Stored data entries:
::::::
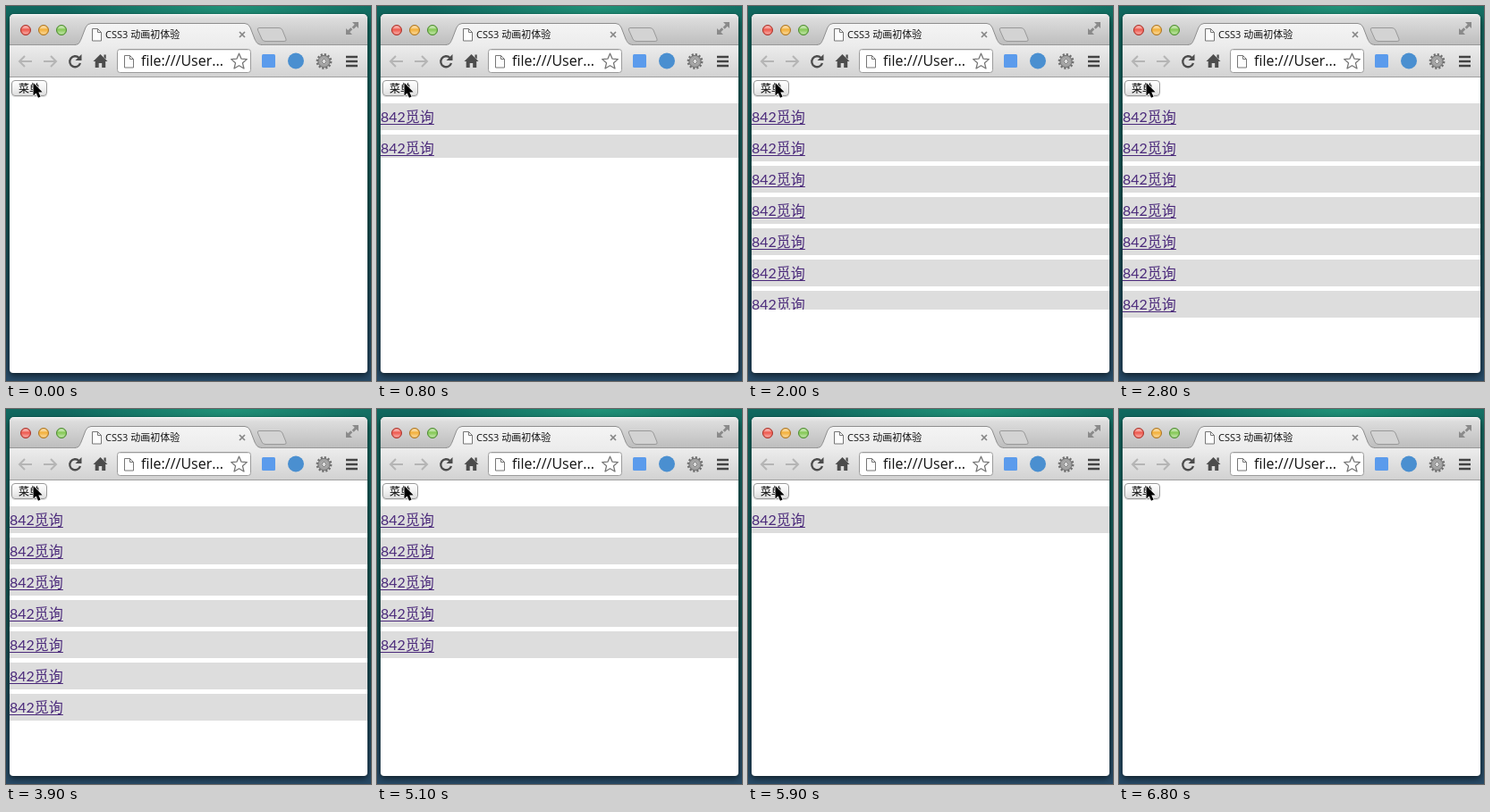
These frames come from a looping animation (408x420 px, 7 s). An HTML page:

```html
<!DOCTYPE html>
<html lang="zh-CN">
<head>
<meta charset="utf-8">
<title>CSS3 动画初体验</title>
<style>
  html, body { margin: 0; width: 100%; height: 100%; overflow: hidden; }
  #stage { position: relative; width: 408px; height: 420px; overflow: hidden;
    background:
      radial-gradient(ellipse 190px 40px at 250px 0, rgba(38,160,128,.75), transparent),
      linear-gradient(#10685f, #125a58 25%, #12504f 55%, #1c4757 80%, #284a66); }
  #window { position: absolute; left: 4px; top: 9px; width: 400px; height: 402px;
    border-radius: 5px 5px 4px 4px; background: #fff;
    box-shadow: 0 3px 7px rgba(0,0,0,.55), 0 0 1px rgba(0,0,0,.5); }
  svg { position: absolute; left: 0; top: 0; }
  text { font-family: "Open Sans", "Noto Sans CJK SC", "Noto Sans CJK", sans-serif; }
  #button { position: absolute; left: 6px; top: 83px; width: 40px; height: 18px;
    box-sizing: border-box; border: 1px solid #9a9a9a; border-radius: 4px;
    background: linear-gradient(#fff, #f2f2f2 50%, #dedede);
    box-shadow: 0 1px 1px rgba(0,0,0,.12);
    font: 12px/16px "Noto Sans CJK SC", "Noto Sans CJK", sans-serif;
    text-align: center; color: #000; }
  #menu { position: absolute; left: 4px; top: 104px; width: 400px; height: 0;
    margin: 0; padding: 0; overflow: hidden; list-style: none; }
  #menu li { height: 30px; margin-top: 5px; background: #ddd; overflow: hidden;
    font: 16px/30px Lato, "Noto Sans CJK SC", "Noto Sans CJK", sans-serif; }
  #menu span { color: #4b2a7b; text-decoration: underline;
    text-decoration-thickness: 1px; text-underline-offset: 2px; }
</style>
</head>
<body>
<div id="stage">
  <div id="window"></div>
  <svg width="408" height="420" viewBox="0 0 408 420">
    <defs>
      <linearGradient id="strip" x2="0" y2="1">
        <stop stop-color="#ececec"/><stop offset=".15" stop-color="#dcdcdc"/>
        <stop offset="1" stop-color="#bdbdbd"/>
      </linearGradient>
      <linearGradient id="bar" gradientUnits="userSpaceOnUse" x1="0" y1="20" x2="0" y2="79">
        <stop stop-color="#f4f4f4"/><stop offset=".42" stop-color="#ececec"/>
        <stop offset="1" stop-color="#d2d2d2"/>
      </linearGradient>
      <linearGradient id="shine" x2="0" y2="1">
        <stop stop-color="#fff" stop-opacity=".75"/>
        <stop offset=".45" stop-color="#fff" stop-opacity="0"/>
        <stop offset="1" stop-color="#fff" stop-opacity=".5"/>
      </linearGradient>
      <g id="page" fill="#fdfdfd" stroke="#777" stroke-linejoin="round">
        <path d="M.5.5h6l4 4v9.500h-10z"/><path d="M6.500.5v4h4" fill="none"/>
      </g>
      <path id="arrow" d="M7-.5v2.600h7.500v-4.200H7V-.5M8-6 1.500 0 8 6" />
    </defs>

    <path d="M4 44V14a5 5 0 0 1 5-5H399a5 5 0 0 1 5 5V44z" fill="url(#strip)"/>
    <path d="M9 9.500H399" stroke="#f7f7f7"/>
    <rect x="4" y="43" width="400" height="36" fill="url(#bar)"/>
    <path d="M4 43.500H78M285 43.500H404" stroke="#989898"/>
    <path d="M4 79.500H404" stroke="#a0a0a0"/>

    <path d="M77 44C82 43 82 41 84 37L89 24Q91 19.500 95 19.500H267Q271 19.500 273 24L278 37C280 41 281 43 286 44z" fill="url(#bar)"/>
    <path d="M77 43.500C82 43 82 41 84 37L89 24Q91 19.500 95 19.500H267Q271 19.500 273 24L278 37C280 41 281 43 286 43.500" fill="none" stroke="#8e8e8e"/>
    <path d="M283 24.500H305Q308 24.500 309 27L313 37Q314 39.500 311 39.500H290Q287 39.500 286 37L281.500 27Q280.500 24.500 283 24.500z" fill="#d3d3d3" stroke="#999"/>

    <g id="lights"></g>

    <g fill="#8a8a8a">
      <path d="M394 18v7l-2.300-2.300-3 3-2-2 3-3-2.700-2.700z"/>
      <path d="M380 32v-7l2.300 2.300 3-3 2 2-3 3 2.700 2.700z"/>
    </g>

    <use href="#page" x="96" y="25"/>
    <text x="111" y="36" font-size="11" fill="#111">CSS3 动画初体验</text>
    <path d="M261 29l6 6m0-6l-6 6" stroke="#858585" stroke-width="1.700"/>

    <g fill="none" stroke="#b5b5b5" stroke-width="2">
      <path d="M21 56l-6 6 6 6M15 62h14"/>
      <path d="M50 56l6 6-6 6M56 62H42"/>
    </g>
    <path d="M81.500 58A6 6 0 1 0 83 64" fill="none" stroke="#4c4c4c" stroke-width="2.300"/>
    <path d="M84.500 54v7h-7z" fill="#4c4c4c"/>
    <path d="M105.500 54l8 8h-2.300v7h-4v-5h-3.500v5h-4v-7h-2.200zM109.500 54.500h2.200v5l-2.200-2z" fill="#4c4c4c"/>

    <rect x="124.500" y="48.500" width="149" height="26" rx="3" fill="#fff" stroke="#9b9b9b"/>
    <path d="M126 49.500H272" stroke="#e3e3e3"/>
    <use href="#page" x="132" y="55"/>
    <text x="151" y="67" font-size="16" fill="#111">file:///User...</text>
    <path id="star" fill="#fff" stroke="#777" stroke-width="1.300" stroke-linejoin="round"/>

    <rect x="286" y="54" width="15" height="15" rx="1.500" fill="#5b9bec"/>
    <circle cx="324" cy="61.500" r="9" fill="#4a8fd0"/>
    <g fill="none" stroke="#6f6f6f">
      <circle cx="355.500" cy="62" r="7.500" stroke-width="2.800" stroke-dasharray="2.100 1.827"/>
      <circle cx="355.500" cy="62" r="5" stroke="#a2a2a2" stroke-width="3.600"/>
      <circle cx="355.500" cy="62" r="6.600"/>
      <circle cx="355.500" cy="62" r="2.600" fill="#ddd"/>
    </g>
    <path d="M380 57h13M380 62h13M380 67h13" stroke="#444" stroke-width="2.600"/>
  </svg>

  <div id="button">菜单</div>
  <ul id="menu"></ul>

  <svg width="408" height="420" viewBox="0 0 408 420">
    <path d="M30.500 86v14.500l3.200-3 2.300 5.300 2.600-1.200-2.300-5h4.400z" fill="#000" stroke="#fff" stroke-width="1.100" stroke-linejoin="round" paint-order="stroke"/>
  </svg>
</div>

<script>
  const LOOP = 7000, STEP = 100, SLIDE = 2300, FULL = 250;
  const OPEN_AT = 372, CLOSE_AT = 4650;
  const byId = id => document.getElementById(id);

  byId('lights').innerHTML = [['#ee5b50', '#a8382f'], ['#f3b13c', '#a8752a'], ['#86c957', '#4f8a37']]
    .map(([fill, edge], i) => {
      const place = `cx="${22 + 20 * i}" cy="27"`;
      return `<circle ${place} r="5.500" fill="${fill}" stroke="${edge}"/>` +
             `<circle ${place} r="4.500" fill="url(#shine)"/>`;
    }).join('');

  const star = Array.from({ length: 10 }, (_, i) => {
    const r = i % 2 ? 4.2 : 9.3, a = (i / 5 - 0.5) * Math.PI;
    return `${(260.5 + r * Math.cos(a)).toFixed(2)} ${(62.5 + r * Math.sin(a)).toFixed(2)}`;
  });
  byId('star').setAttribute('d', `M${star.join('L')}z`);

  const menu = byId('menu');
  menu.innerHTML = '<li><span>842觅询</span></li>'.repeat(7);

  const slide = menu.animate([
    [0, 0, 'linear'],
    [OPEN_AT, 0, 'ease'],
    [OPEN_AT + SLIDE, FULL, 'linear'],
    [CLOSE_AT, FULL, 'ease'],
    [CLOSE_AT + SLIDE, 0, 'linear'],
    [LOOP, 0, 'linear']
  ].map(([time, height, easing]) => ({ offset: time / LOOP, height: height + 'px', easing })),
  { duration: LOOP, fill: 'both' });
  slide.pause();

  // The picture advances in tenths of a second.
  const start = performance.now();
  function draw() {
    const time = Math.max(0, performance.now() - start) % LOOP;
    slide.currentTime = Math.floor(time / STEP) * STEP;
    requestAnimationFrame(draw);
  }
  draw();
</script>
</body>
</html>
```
::::::
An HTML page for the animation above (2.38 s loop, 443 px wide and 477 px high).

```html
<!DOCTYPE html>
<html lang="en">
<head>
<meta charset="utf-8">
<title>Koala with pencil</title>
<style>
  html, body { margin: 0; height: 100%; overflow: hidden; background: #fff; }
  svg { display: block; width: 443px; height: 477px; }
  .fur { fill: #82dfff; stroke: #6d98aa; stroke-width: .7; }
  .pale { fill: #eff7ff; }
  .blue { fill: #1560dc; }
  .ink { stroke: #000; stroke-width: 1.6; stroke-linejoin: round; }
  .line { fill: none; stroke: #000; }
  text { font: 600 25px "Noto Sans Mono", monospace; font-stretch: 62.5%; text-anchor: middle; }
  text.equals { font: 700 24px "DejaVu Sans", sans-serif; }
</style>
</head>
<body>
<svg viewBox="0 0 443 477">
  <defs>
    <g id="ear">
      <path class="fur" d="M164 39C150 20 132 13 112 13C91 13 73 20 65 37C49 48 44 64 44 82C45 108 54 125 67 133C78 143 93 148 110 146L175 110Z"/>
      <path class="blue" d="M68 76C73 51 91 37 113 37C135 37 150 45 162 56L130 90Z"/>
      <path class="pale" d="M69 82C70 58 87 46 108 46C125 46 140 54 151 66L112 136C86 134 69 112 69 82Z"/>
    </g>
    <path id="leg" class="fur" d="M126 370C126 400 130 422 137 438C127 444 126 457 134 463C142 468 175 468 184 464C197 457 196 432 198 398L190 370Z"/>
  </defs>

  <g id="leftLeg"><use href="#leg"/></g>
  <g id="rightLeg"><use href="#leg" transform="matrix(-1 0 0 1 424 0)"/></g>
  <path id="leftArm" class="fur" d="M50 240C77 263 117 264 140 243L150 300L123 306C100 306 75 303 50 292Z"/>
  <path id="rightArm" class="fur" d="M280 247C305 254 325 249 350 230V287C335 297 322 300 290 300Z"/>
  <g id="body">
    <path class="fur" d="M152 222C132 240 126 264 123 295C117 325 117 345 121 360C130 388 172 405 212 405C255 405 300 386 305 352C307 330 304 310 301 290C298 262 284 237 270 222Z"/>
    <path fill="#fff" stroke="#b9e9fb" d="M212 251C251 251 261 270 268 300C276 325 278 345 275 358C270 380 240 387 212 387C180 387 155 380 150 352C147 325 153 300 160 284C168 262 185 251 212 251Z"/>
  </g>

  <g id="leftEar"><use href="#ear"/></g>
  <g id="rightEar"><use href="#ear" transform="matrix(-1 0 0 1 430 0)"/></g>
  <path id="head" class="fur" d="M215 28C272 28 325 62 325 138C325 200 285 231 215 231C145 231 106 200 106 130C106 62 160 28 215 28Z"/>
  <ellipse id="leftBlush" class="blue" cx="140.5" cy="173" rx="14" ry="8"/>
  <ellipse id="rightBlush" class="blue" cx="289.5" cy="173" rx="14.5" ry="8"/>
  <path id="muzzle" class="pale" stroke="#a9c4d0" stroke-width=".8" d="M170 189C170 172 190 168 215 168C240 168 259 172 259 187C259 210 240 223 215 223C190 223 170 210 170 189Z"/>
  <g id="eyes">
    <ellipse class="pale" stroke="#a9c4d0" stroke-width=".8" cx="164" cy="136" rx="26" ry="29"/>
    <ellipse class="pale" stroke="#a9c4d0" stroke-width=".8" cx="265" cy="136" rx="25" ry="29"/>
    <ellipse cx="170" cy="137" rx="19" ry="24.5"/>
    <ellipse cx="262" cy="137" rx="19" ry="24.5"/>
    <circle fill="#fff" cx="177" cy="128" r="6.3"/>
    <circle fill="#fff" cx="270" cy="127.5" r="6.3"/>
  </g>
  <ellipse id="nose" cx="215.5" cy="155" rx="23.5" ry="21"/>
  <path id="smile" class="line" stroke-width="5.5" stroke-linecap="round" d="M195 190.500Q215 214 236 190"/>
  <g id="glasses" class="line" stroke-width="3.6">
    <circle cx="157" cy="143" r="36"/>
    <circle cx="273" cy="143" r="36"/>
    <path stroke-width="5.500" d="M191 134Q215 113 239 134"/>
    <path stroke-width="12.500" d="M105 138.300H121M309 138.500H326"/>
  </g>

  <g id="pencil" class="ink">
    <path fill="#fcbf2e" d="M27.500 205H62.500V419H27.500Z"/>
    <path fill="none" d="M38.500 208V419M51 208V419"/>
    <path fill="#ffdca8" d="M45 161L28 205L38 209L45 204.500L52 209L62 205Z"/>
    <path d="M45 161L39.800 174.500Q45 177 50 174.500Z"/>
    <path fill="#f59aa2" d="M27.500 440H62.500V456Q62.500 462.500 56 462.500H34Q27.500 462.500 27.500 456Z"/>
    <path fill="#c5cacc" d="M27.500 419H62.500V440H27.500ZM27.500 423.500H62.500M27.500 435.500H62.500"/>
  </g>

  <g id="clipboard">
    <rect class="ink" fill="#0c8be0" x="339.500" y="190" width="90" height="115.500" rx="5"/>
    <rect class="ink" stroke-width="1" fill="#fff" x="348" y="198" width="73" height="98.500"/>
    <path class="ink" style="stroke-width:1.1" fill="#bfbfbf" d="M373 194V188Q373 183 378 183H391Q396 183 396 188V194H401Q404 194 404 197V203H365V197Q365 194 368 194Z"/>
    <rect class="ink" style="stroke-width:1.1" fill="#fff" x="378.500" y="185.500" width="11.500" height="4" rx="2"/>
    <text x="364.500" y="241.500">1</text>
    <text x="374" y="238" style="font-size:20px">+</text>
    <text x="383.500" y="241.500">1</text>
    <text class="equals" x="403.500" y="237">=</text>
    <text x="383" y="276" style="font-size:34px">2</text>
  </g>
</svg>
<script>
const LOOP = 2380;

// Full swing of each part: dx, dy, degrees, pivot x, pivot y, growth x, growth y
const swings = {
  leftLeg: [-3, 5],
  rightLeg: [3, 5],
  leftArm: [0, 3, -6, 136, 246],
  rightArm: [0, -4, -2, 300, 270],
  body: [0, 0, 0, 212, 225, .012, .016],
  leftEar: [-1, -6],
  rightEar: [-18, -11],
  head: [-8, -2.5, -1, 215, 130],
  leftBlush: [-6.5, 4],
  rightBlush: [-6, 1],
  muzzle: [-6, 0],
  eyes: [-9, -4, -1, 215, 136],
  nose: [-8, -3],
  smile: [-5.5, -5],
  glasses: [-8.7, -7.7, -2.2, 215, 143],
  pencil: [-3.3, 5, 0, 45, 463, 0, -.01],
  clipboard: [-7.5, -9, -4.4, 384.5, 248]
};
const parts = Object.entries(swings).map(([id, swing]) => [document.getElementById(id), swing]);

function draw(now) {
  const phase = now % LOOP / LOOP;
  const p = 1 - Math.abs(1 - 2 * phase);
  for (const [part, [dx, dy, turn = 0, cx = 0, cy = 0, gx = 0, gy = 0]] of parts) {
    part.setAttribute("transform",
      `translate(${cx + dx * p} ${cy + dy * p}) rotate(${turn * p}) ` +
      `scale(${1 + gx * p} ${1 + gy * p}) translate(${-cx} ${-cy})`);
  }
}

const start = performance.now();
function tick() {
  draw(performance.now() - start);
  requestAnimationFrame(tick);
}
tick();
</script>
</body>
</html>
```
::::::
> About this task:
Copy each line above that contains the string "return".

> Reply:
      return `<circle ${place} r="5.500" fill="${fill}" stroke="${edge}"/>` +
    return `${(260.5 + r * Math.cos(a)).toFixed(2)} ${(62.5 + r * Math.sin(a)).toFixed(2)}`;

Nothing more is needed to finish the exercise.